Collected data
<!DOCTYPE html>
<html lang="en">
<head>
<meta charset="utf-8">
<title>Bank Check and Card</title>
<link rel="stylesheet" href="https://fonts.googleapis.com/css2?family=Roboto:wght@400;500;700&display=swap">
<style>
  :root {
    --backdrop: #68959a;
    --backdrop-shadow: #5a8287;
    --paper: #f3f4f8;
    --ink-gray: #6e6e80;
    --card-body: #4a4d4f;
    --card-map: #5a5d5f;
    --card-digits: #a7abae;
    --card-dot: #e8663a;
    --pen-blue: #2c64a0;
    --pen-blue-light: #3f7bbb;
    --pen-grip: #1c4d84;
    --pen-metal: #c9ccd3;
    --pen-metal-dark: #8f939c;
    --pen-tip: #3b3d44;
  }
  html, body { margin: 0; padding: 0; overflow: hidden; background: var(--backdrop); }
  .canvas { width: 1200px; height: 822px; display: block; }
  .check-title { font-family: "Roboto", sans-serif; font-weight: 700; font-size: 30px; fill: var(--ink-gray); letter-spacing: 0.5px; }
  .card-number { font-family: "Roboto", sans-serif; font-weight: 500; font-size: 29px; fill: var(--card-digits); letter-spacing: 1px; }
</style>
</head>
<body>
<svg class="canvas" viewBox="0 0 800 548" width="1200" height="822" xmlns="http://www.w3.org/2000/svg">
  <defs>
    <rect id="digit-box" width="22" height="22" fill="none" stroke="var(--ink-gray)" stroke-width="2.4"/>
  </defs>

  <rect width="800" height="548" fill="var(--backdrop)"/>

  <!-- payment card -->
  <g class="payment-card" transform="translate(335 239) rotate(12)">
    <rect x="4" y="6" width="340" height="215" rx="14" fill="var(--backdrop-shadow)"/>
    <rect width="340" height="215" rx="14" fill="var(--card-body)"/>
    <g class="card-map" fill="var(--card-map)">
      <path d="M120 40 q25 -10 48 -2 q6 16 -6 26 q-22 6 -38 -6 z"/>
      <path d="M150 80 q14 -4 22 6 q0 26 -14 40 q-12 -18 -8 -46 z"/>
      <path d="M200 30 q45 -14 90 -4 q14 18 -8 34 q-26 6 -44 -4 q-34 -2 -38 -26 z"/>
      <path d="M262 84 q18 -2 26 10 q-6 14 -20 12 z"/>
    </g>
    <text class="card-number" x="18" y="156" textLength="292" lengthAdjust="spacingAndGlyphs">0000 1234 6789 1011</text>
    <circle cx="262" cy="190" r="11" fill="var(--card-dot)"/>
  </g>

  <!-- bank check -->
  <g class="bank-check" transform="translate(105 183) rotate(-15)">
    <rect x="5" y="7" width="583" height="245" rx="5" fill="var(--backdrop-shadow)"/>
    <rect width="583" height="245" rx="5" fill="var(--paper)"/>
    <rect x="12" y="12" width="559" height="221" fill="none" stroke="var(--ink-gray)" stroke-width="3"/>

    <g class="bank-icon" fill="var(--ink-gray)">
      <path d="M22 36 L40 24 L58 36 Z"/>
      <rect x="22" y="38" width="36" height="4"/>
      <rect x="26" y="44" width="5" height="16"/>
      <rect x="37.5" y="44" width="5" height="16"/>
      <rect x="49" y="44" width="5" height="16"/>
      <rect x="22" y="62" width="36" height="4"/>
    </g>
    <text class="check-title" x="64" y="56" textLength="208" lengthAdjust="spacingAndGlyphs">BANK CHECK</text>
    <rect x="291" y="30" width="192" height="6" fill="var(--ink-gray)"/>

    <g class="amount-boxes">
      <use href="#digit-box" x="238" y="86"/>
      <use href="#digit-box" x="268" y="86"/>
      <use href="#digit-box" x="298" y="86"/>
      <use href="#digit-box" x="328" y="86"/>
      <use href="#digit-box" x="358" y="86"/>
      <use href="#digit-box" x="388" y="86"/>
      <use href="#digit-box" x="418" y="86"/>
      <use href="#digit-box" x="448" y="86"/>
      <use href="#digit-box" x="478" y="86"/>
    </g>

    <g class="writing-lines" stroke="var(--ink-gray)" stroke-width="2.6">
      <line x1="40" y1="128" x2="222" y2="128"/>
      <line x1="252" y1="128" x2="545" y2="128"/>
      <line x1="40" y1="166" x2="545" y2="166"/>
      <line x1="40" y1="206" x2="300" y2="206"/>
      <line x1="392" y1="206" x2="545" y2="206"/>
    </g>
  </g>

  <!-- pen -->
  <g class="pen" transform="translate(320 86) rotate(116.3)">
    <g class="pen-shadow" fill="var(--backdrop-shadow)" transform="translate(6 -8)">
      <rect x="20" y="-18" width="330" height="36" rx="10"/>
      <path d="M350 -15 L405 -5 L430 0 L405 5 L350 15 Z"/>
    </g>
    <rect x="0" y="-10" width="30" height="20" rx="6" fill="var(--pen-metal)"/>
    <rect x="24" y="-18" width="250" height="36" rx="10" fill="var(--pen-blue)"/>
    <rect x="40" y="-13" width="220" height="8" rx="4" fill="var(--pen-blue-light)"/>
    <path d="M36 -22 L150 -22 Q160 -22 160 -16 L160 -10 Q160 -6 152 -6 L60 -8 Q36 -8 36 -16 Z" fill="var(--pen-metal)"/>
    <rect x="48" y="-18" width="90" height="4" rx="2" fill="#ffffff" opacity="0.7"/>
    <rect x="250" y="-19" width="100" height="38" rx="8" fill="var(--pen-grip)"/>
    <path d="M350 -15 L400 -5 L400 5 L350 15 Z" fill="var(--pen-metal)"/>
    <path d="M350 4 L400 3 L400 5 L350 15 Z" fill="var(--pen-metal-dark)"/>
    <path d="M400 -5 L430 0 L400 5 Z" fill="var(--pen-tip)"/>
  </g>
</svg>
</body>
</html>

> **Activity**: Each line of the data that holds "body" should be reported.

> **Written response**:
    --card-body: #4a4d4f;
  html, body { margin: 0; padding: 0; overflow: hidden; background: var(--backdrop); }
<body>
    <rect width="340" height="215" rx="14" fill="var(--card-body)"/>
</body>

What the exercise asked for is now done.